"[These] monuments and famous pictures, strengthened by their smooth journey through time, continue to occupy a special place in our minds. This is so almost always without our realizing it, and whether we think them worthy of contempt, admiration or indifference...It may seem opportune to call into question these sumptuous objects which pursue us through history. But the process must be carried out with a certain skill, because we need to challenge them without dislodging them from the spiritual level on which they have always stood...[T]his torso of flesh joining a chalk head to legs that are draped in pure blue, and the severed arms open out onto the darkest night – here is a statuette by which the sheer virtue of its presence changes the genuine Milo marble into cork" (quoted in D. Sylvester, Magritte: The Silence of the World, New York, 1992, p. 212).

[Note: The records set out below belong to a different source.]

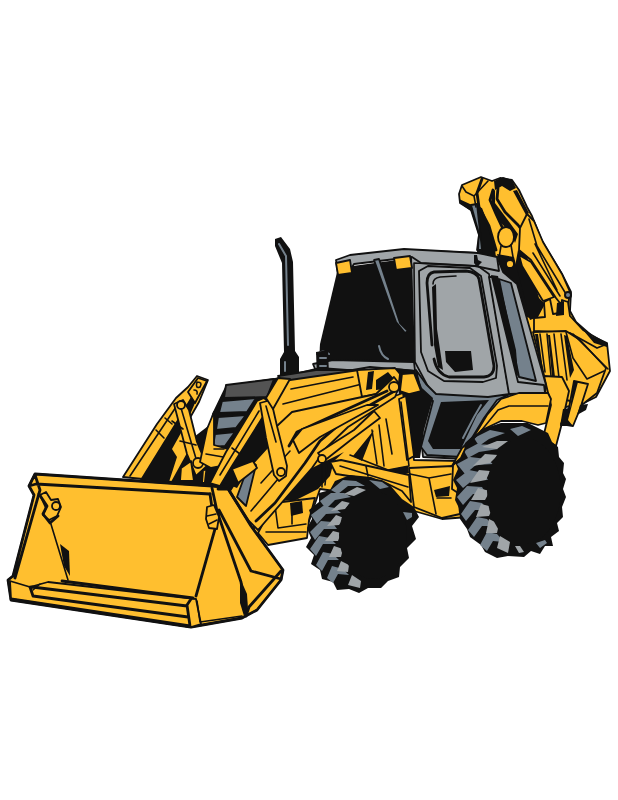
<!DOCTYPE html>
<html lang="en">
<head>
<meta charset="utf-8">
<title>Backhoe loader</title>
<style>
:root { --paper: #fff; --yellow: #ffbf2f; --ink: #111; --grey: #a0a5a8; --steel: #74818c; --dark: #535353; }
html, body { margin: 0; background: var(--paper); overflow: hidden; }
svg { display: block; width: 618px; height: 800px; }
.y, .g, .s, .d { stroke: var(--ink); stroke-width: 1.8; stroke-linejoin: round; }
.y { fill: var(--yellow); }
.g { fill: var(--grey); }
.s { fill: var(--steel); }
.d { fill: var(--dark); }
.k { fill: var(--ink); }
.line { fill: none; stroke: var(--ink); stroke-width: 1.6; stroke-linecap: round; stroke-linejoin: round; }
.bold { stroke-width: 2.8; }
.shine { fill: none; stroke: var(--steel); stroke-width: 2; stroke-linecap: round; }
.lug { fill: var(--steel); }
.lug-light { fill: var(--grey); }
</style>
</head>
<body>
<svg viewBox="0 0 618 800" role="img" aria-label="Yellow backhoe loader with front bucket">

<g id="backhoe">
  <path class="y" d="M459 194L462 185L481 177L492 181L500 178L512 180L519 190L527 207L532 216L542 241L562 274L571 292L570 311L576 322L592 336L607 343L610 371L596 397L582 404L560 408L540 398L530 330L500 262L477 250L479 235L471 210L460 203Z"/>
  <path class="k" d="M459 199L470 204L482 208L494 240L496 258L477 252L479 234L471 211L461 204Z"/>
  <path class="s" d="M471 205L477 204L482 250L478 250L479 234Z"/>
  <path class="k" d="M494 181L503 177L512 180L516 188L510 191L502 186L495 190Z"/>
  <path class="line" d="M462 186L466 192L474 196L488 181M474 196L476 207"/>
  <path class="line bold" d="M482 179L477 193L479 207L489 226L496 250M493 190L490 200L496 214L503 229M498 188L497 199L505 212L518 225L524 233"/>
  <path class="k" d="M491 192L495 190L495 203L510 223L518 234L515 243L511 233L500 222L492 206Z"/>
  <path class="k" d="M513 191L517 190L529 213L526 215Z"/>
  <path class="y" d="M520 228L527 214L534 221L543 242L562 274L570 292L567 312L556 298L531 260L519 250Z"/>
  <path class="line" d="M529 219L537 246L566 294M535 244L557 290M533 253L560 296"/>
  <path class="k" d="M518 250L527 256L534 280L539 298L545 304L538 317L530 320L513 278Z"/>
  <path class="y" d="M519 255L531 262L554 297L543 301L522 266Z"/>
  <ellipse class="y" cx="506" cy="237" rx="8" ry="10"/>
  <path class="line" d="M501 246L499 258M511 245L513 257"/>
  <path class="k" d="M497 254L514 257L520 280L530 318L522 316L503 277Z"/>
  <circle class="y" cx="510" cy="264" r="4"/>
  <path class="y" d="M544 302L550 299L553 314L560 313L562 300L568 302L570 316L583 330L607 344L597 348L570 333L534 331L534 318L545 317Z"/>
  <circle class="k" cx="568" cy="295" r="4"/>
  <circle cx="568" cy="295" r="2" fill="var(--steel)"/>
  <path class="k" d="M557 303L564 301L564 315L556 316ZM578 324L592 336L607 343L607 347L594 343Z"/>
  <path class="y" d="M533 332L566 331L580 340L606 368L597 393L583 404L562 399L546 383Z"/>
  <path class="line" d="M566 332L573 358L587 379L604 371M573 334L608 369M540 334L545 372M547 334L551 376M554 334L559 378M561 334L567 380"/>
  <path class="k" d="M535 334L538 334L543 370L540 367ZM548 335L550 335L555 377L552 376ZM564 335L567 336L574 370L570 378Z"/>
  <path class="y" d="M544 376L562 377L569 391L562 423L556 446L543 438L551 405Z"/>
  <path class="y" d="M574 381L588 384L580 409L573 426L561 424L569 408Z"/>
  <path class="k" d="M574 381L578 382L568 420L573 426L560 426L563 409L570 408ZM580 405L588 404L586 410L577 415Z"/>
</g>

<g id="cab">
  <path class="g" d="M405 250L478 253L497 257L503 272L517 284L546 385L545 394L497 410L466 459L423 457L414 372L410 260Z"/>
  <path class="k" d="M338 268L412 258L415 362L319 362L320 344Z"/>
  <path class="g" d="M336 260L350 255L404 249L478 253L497 257L499 271L475 266L421 263L412 257L354 264L349 272L338 273Z"/>
  <path class="line" d="M414 263L478 266L489 274L509 392M414 263L415 362L432 394"/>
  <path class="g" d="M419 271L428 266L470 268L481 276L497 366L496 378L483 382L444 381L428 371L421 352Z"/>
  <path class="line bold" d="M432 345L427 283Q427 273 434 272L466 271Q477 272 479 279L494 366Q494 376 484 377L449 377Q437 374 434 359"/>
  <path class="line" d="M433 284Q433 278 440 277L456 276"/>
  <path class="k" d="M432 287L436 284L437 329L443 370L438 367L434 345ZM445 351L471 351L473 370L455 372L446 362Z"/>
  <path class="s" d="M499 279L511 283L536 381L519 377Z"/>
  <path class="k" d="M491 275L498 276L516 350L518 376L512 372Z"/>
  <path class="g" d="M489 277L492 277L518 382L544 385L545 393L509 394Z"/>
  <path class="k" d="M474 255L477 255L478 260L482 262L477 267L474 263Z"/>
  <path class="s" d="M416 370L426 384L436 394L488 397L510 394L497 400L484 418L472 438L461 457L427 455L421 447L433 401L421 391Z"/>
  <path class="k" d="M441 402L489 400L477 415L461 449L433 449L428 441Z"/>
  <path class="shine" d="M481 405L474 417L463 438"/>
  <path class="g" d="M313 364L333 360L414 362L415 371L370 367L318 376Z"/>
  <path class="s" d="M374 260L379 259L400 323L408 331L405 333L396 322Z"/>
  <path class="shine" d="M379 346q2 10 9 13M317 354q6-5 12 0"/>
  <path class="y" d="M336 263L350 260L352 273L338 275ZM394 258L410 256L412 268L396 270Z"/>
  <path class="k" d="M395 368L415 370L422 388L433 398L424 430L420 458L411 458L400 402Z"/>
  <path class="y" d="M402 374L414 373L421 391L409 394L400 391Z"/>
</g>

<g id="exhaust">
  <path class="k" d="M275 239L281 237L290 249L293 262L295 351L299 357L299 374L280 376L280 359L284 352L282 263L275 246Z"/>
  <path class="shine" d="M279 244L286 256L288 345M285 362V371"/>
  <path class="k" d="M316 352L328 350L329 374L317 377Z"/>
  <path class="shine" d="M320 358h6M320 366h6"/>
</g>

<g id="far-arm">
  <path class="k" d="M165 470L190 440L216 420L240 490L165 483Z"/>
  <path class="y" d="M123 477L157 424L176 398L188 387L197 376L208 380L199 402L187 423L188 453L172 482Z"/>
  <path class="k" d="M140 480L182 412L191 397L195 403L186 424L172 449L177 457L169 482Z"/>
  <path class="line" d="M130 476L176 407M156 430L164 438M165 418L172 424"/>
  <path class="y" d="M188 392L198 378L207 381L195 403Z"/>
  <path class="line" d="M197 382q6 0 3 5q-5 2-3-5M194 390q4 0 3 4"/>
  <path class="y" d="M174 404L183 400L189 410L197 442L207 466L196 476L187 454Z"/>
  <path class="line" d="M181 408L197 462M172 421L183 429M180 441L196 445"/>
  <circle class="y" cx="181" cy="405" r="4"/>
  <circle class="y" cx="198" cy="463" r="5"/>
  <path class="y" d="M181 468L191 461L194 481L180 481ZM203 470L222 468L218 483L202 483Z"/>
</g>

<g id="hood">
  <path class="k" d="M212 414L226 385L275 378L320 367L401 373L402 382L290 432L266 468L240 489L204 482Z"/>
  <path class="d" d="M226 385L274 379L267 397L224 398Z"/>
  <path class="s" d="M222 401L256 398L247 412L219 413ZM218 417L246 415L236 428L216 430ZM215 434L235 432L225 446L213 447Z"/>
  <path class="d" d="M278 376L316 370L356 370L327 379L288 388Z"/>
  <path class="y" d="M207 429L214 412L214 445L238 452L232 464L211 468L200 462Z"/>
  <path class="y" d="M269 397L275 382L290 380L359 370L362 388L376 394L290 444L272 434Z"/>
  <path class="line" d="M291 389L353 377M283 404L362 384"/>
  <path class="y" d="M357 370L395 368L400 374L398 390L362 397Z"/>
  <path class="k" d="M368 372L374 371L372 389L366 390ZM376 380L388 372L395 380L384 389L376 390Z"/>
  <path class="line" d="M214 449L224 449M206 454L229 458"/>
</g>

<g id="chassis">
  <path class="y" d="M254 487L300 444L365 407L403 393L414 460L462 461L468 517L442 519L414 511L400 500L320 489L306 530L254 535Z"/>
  <path class="k" d="M312 468L344 452L334 461L330 476L318 489L296 500L277 501ZM353 456L374 430L362 461ZM382 471L408 466L409 473L398 476Z"/>
  <path class="y" d="M399 399L406 396L414 456L407 460Z"/>
  <path class="line" d="M372 430L377 464M379 425L384 466M386 419L392 454M401 402L409 466L388 470L350 455"/>
  <path class="y" d="M330 462L341 460L409 475L411 502L402 491L382 481L336 474Z"/>
  <path class="line" d="M340 466L408 487M366 466L368 476"/>
  <path class="y" d="M409 468L453 466L452 489L458 493L460 514L442 518L414 507Z"/>
  <path class="line" d="M410 474L429 478L436 514M429 478L451 474M437 498L451 498"/>
  <path class="k" d="M434 490L450 486L449 496L436 497Z"/>
  <path class="y" d="M258 533L274 503L315 498L309 520L307 538L268 545Z"/>
  <path class="line" d="M275 506L278 528L306 524M292 505V524M266 532H306"/>
  <path class="k" d="M290 503L302 501L303 513L291 516Z"/>
</g>

<g id="rear-wheel">
  <path class="k" d="M479 430L501 423L528 423L548 433L552 442L558 447L559 457L564 463L563 473L566 479L563 489L566 497L562 507L563 517L557 523L559 531L551 537L553 546L545 546L540 554L531 551L524 557L508 556L497 558L485 552L481 545L470 537L467 529L460 519L459 508L455 500L457 488L453 480L458 469L455 462L463 453L465 443Z"/>
  <g id="rear-tread">
    <path class="lug" d="M474 438L490 430L505 433L489 439L479 446ZM464 451L477 444L492 445L498 449L479 452L468 458ZM457 464L470 457L487 459L493 464L476 465L465 474ZM456 480L469 470L484 473L488 480L474 479L463 488ZM457 497L467 486L482 487L487 495L473 494L463 505ZM461 514L470 501L482 503L488 510L475 510L466 521ZM468 530L477 517L487 519L494 526L482 526L474 537ZM480 545L487 532L497 534L504 542L493 541L487 551Z"/>
    <path class="lug-light" d="M482 447L497 441L508 441L497 449ZM473 466L485 454L498 455L490 463ZM470 483L479 470L490 471L486 480ZM471 500L478 488L490 491L485 500ZM476 517L481 504L493 507L489 516ZM486 533L489 519L499 524L497 533ZM497 548L500 536L510 542L508 553ZM515 546L520 546L524 552L519 553Z"/>
    <path class="lug" d="M510 429L522 426L531 430L518 436ZM536 543L545 540L547 543L540 548Z"/>
  </g>
  <ellipse class="k" cx="524" cy="491" rx="37" ry="53"/>
</g>

<g id="rear-fender">
  <path class="y" d="M452 466L462 448L473 438L487 415L501 399L519 393L548 393L551 399L546 423L538 425L522 421L501 421L482 430L467 445L461 458Z"/>
  <path class="line" d="M465 447L481 431L498 410L509 406L548 406"/>
</g>

<g id="front-wheel">
  <path class="k" d="M335 481L350 475L371 477L389 484L402 499L414 507L419 517L412 526L416 539L407 548L409 558L400 567L399 577L388 581L381 588L368 588L359 593L349 589L337 590L333 582L322 579L320 570L311 564L314 555L306 547L311 538L307 528L312 519L309 510L319 502L319 493L330 490Z"/>
  <g id="front-tread">
    <path class="lug" d="M331 490L343 480L356 481L365 486L348 486L338 494ZM320 501L331 493L344 493L351 497L335 500L326 509ZM311 515L323 506L335 508L341 513L326 514L317 524ZM310 532L321 521L332 522L337 529L324 529L315 540ZM310 549L319 536L330 538L336 544L323 544L316 556ZM316 565L323 552L333 554L339 560L328 560L322 571ZM327 578L332 566L343 569L349 575L338 574L333 583Z"/>
    <path class="lug-light" d="M344 494L357 487L366 490L354 496ZM331 511L342 501L350 503L345 509ZM327 526L336 515L344 518L339 525ZM325 541L333 531L341 533L338 541ZM329 557L334 546L343 549L341 557ZM337 571L341 561L349 565L348 572ZM348 585L352 575L361 581L360 588Z"/>
    <path class="lug" d="M369 480L382 482L389 487L380 489ZM403 512L412 513L412 517L407 520Z"/>
  </g>
  <ellipse class="k" cx="373" cy="535" rx="34" ry="44"/>
</g>

<g id="near-arm">
  <path class="y" d="M230 491L262 440L292 412L376 394L394 377L400 385L395 397L348 427L326 448L312 468L258 530L249 521Z"/>
  <path class="line bold" d="M398 389L346 419L320 441L305 463L275 503L256 521M289 446L297 432L387 391"/>
  <path class="y" d="M293 440L302 429L367 405L378 405L320 437L299 453Z"/>
  <path class="y" d="M318 453L354 430L374 411L380 418L352 439L324 461Z"/>
  <circle class="y" cx="394" cy="387" r="5"/>
  <circle class="y" cx="322" cy="459" r="4"/>
  <path class="line" d="M322 464V487M327 464L325 485M261 483L290 451M251 511L278 479"/>
  <path class="k" d="M222 482L259 416L265 430L269 447L248 470L237 488Z"/>
  <path class="y" d="M210 483L226 452L257 401L264 398L271 404L232 466L220 486Z"/>
  <path class="line" d="M220 475L259 411M232 448L240 454"/>
  <path class="y" d="M260 403L271 400L277 426L287 466L286 476L279 481L274 475L266 438Z"/>
  <circle class="y" cx="281" cy="472" r="4"/>
  <path class="line" d="M266 406L276 442"/>
  <path class="y" d="M266 398L278 378L290 379L273 409Z"/>
  <path class="s" d="M237 497L250 461L256 465L246 506Z"/>
  <path class="y" d="M232 469L253 461L257 468L238 483Z"/>
</g>

<g id="bucket">
  <path class="y" d="M35 474L212 486L227 488L251 526L283 570L281 580L257 610L242 618L191 627L11 600L8 580L13 576L34 495L29 486Z"/>
  <path class="line bold" d="M35 474L227 487L251 526L283 570L281 580L257 610L242 618L191 627L11 600L8 580L13 576L34 495L29 486ZM29 486L36 484L210 494M35 475L40 490L15 578"/>
  <path class="line bold" d="M212 488L217 511L241 582L246 616M210 494L215 529L196 596M227 489L218 489M219 510L251 571L281 579M246 616L249 607L281 571"/>
  <path class="k" d="M240 578L247 594L248 609L244 616L240 603Z"/>
  <path class="y" d="M11 599L10 581L30 587L48 582L196 599L201 624L191 627Z"/>
  <path class="line bold" d="M11 599L190 626L187 605L191 599M32 587L187 606M62 581L193 598M30 587L33 596L188 617"/>
  <path class="line" d="M40 584L33 590M197 601L200 622L242 616M50 521L68 580"/>
  <path class="k" d="M60 544L69 551L70 576L64 566Z"/>
  <path class="y" d="M40 495L46 492L51 500L58 499L61 507L57 516L49 520L43 515L46 508Z"/>
  <circle class="y" cx="56" cy="506" r="4"/>
  <path class="line bold" d="M39 494L47 506L43 514L50 523L58 516"/>
  <path class="y" d="M207 507L214 505L219 517L217 529L209 528L206 519Z"/>
  <path class="line" d="M207 516L216 514M209 524L217 520"/>
</g>
</svg>
</body>
</html>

From 1936, iterations from Magritte's series of painted Venuses were to be each named The Brass Handcuffs or Les menottes de cuivre. This title was provided by André Breton, co-founder of the Surrealist movement, at Magritte's behest. The Future of Statues came to refer to the series of death masks. The specific version of the Venus included in the show at the Palais des Beaux-Arts was either lost or destroyed and another one was produced around the same date. Magritte had been creating such objects for at least two to three years prior to the exhibition; plaster casts are extremely fragile and Magritte painted many more than survived.

Magritte created several paintings and sculptures based on the Louvre's canonical Venus de Milo beyond the Les menottes de cuivre series, such as La statue volante (1932-1933) and Le galet (1948). Magritte referenced and appropriated fragmented ancient Greco-Roman statuary throughout his oeuvre but also drew inspiration in depicting the female nude from a life plaster cast which was featured in a number of works, including La belle de nuit and Quand l'heure sonnera (both executed in 1932), and La lumière des coincidences (1933). In addition to drawing inspiration from antique sculpture and contemporary anatomical casts, Magritte also enlisted his wife Georgette Berger as a life model for several paintings.

The present lot is defined by its spectacular, grand presence and layered conceptual complexity. This authorized posthumous sculpture stands at nearly seven feet tall, slightly larger than the original classical statue, which is six feet and eight inches tall and made of Parian marble. While Magritte experimented with painting on readymade objects such as the kitsch, diminutively scaled, mass-produced plaster Venus de Milo reproductions or even ordinary wine and liqueur bottles – even more banal and standardized as everyday objects – the limited edition of the present lot was cast at a foundry in the elevated material of bronze.

The polychrome surface echoes Magritte's early versions of the sculpture: a white face, unnaturally peach-pink torso, dark brown underscoring where the figure's arms are truncated, and deep midnight blue drapery. Magritte subverts the viewer's assumptions and understanding regarding white, monochrome classical sculpture. Ironically, modern scholars are now revealing how these uniformly pale classical sculptures were once painted in bold and brilliant colors, a discourse once suppressed by eighteenth-century art historians such as Johann Winckelmann. When considered in the context of modern scholarship asserting the ancient polychrome aesthetic, does Magritte's uncanny sculpture ultimately rehabilitate rather than subvert the image? Magritte's Les menottes de cuivre – in its subject matter, scale, and materials – addresses concepts of high versus low culture, appropriation, and subversion through the Surrealist lens.

Additional information